A black hole slingshot?
Evidence for a recoiling black hole has been spotted some 4 billion light years away.
Evidence for a recoiling black hole has been found using data from the Chandra X-ray Observatory, XMM-Newton, the Hubble Space Telescope (HST), and several ground-based telescopes. A new paper reports that this black hole kickback was caused either by a slingshot effect produced in a triple black hole system, or from the effects of gravitational waves produced after two supermassive black holes merged a few million years earlier.
The discovery of this object, located in this composite image, comes from a large, multi-wavelength survey, known as the Cosmic Evolution Survey (COSMOS). This survey includes data from Chandra, HST, XMM-Newton, as well as ground-based observatories. Of the 2,600 X-ray sources found in COSMOS, only one -- named CID-42 and located in a galaxy about 3.9 billion light years away -- coincides with two very close, compact optical sources. In this image, the X-ray source detected by Chandra is colored blue, while the Hubble data are seen in gold. The two white sources near the center of the image are seen in the optical HST data, but they are too close for Chandra to resolve them separately.

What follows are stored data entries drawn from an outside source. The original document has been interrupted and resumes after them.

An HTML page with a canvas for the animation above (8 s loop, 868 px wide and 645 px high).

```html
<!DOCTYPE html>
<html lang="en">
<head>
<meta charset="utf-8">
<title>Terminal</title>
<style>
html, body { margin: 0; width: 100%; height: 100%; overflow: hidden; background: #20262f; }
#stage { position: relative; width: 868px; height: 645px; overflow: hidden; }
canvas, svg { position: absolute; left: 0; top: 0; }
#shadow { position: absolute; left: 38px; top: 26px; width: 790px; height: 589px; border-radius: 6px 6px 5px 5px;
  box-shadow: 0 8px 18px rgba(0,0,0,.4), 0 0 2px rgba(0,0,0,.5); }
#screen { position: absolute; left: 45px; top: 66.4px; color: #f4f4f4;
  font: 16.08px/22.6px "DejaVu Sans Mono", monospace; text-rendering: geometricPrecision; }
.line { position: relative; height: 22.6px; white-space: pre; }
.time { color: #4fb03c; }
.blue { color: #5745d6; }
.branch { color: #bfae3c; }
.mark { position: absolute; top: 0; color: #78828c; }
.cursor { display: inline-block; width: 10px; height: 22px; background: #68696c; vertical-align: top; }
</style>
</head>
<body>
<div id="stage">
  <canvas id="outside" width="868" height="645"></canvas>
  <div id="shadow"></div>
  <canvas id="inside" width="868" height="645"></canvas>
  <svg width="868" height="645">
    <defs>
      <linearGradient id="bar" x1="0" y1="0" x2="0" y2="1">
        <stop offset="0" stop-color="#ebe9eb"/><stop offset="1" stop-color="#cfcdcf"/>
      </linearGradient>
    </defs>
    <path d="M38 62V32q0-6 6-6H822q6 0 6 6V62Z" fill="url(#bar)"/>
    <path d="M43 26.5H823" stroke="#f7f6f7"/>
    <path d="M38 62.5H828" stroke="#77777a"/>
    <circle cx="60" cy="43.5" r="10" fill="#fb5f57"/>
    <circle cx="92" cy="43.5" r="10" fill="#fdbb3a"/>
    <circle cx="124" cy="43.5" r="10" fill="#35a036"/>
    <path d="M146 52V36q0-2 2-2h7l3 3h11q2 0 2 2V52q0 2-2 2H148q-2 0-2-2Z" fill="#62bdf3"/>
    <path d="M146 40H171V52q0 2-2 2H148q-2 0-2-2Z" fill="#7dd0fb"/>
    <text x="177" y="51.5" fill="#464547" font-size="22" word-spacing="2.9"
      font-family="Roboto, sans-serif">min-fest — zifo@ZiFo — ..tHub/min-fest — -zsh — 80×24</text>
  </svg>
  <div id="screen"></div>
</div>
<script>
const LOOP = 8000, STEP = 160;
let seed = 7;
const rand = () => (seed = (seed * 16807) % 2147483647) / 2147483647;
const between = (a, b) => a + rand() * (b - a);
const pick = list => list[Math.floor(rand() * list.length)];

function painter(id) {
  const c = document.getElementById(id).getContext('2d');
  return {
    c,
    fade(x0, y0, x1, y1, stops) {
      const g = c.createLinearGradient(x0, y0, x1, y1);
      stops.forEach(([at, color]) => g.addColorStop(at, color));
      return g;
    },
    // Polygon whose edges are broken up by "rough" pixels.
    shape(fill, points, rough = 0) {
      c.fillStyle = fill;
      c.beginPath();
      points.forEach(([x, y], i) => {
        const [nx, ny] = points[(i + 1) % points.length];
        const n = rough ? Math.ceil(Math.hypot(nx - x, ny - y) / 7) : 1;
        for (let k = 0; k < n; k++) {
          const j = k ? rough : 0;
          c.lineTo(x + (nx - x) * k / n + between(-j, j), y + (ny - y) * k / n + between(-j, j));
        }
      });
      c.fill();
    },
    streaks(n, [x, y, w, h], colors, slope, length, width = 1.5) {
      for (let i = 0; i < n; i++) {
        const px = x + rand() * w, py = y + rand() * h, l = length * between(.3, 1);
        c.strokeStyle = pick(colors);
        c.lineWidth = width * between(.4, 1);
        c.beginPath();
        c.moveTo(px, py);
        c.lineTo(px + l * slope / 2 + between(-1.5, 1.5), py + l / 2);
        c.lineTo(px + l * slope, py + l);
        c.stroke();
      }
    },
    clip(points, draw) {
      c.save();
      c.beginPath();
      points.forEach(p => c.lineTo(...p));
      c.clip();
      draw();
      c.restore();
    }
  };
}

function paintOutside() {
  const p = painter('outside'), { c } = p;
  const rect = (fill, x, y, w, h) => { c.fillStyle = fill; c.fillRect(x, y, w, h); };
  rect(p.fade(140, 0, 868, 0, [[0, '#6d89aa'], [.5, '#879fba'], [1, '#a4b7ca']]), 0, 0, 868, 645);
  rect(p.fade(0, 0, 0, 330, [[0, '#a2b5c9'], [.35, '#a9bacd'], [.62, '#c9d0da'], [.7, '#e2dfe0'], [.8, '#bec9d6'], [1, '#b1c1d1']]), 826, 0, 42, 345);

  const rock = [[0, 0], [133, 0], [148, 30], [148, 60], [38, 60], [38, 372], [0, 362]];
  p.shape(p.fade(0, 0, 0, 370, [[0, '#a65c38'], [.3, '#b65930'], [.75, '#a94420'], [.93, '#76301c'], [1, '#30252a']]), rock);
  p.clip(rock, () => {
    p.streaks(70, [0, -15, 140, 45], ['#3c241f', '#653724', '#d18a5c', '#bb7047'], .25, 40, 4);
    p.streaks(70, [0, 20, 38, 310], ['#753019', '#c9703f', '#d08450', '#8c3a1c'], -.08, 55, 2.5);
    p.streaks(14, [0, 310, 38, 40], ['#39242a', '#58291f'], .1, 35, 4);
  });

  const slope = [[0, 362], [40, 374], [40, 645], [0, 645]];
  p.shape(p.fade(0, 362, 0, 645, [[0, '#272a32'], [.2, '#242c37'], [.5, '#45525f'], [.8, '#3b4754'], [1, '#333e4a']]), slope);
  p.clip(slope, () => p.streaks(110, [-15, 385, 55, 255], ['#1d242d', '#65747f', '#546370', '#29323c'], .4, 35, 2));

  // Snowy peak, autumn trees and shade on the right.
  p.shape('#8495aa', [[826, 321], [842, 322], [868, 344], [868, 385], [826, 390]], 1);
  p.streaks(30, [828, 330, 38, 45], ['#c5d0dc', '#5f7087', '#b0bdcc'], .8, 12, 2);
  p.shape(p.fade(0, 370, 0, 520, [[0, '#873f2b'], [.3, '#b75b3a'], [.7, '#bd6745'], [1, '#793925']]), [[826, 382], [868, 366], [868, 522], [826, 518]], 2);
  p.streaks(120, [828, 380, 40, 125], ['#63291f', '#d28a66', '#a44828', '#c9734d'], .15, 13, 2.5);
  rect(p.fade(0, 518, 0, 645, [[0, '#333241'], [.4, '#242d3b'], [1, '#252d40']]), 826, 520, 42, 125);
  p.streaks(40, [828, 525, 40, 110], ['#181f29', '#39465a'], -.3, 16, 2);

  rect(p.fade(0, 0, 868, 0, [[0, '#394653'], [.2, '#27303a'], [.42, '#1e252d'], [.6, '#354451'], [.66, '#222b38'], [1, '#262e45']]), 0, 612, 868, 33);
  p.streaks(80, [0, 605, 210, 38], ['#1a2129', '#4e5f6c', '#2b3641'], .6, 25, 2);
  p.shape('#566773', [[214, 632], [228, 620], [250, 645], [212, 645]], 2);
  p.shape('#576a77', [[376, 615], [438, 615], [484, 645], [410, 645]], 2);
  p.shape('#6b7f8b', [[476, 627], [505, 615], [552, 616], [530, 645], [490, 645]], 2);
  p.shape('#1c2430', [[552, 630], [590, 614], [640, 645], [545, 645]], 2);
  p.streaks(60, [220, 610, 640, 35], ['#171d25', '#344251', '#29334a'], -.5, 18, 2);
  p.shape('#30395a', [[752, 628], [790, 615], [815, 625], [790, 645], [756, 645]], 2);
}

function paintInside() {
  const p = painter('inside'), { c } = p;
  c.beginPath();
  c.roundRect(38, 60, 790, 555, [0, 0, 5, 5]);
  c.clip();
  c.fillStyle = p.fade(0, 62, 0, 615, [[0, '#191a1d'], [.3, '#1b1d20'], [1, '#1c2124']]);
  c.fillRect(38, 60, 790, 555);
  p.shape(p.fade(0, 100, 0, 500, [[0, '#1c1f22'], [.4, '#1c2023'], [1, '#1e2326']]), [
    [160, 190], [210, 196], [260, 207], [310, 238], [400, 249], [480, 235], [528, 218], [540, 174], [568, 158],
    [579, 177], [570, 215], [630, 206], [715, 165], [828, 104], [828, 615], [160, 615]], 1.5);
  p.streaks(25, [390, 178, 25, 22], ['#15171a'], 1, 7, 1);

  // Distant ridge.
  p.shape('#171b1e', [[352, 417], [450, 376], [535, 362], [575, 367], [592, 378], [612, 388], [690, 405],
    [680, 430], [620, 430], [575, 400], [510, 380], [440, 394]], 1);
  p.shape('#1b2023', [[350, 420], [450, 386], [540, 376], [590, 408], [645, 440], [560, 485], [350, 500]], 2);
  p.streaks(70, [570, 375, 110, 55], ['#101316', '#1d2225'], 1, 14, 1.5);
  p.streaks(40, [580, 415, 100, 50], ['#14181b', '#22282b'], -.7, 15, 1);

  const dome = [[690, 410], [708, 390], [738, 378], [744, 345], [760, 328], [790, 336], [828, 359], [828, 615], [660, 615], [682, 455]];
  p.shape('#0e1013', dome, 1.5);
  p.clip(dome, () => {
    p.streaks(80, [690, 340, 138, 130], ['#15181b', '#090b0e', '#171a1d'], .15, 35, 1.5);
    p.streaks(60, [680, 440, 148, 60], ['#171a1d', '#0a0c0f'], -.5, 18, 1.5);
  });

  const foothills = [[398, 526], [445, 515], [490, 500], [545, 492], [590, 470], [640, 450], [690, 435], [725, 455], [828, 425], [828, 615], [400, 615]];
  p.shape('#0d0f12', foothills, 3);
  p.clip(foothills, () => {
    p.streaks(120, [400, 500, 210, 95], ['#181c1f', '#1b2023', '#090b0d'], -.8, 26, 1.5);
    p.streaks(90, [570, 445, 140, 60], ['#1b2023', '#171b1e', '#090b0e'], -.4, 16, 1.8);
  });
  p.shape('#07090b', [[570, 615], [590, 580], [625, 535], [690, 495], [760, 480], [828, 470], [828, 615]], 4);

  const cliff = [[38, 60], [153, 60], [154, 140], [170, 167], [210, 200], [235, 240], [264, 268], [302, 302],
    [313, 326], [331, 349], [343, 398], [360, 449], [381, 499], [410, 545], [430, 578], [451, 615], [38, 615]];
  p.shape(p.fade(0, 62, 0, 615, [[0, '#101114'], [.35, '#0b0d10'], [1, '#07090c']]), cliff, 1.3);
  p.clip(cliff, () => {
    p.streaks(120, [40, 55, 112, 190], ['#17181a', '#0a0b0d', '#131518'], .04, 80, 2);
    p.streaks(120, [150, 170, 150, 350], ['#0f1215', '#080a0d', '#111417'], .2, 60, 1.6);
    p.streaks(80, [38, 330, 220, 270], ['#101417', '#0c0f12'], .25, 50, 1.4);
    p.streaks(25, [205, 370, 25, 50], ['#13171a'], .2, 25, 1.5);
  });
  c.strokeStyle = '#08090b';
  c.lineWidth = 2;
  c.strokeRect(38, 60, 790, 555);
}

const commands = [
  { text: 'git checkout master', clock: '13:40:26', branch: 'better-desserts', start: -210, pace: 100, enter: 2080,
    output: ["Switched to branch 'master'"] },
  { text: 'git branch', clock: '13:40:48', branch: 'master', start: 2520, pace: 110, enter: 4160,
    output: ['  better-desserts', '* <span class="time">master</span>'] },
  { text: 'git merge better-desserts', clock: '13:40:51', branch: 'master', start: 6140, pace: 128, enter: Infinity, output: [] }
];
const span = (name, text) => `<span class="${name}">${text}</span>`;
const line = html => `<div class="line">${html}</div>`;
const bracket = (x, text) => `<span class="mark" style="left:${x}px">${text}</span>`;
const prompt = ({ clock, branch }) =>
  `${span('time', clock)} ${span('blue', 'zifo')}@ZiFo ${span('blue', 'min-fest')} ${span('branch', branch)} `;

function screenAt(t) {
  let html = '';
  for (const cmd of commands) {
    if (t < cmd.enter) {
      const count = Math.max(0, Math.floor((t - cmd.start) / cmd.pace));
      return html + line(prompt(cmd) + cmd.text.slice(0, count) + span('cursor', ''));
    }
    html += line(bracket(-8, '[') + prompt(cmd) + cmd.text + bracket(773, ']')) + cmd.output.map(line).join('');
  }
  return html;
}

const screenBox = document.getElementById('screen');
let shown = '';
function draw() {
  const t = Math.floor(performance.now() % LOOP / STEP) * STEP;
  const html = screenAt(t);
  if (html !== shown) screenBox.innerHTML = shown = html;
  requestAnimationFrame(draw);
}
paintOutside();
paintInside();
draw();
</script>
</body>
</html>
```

The galaxy's long tail suggests that a merger between galaxies has occurred relatively recently, only a few million years earlier. Data from the Very Large Telescope and the Magellan telescope give evidence that there is a large difference in speed between the two optical sources of at least about three million miles an hour.
The X-ray spectra from Chandra and XMM-Newton provide extra information about CID-42. Absorption from iron-rich gas shows that gas is moving rapidly away from us in the rest frame of the galaxy. This could be gas in the galaxy between us and one of the black holes that is falling into the black hole, or it could be gas on the far side of the black hole that is blowing away.
Megan Watzke blogs at ChandraBlog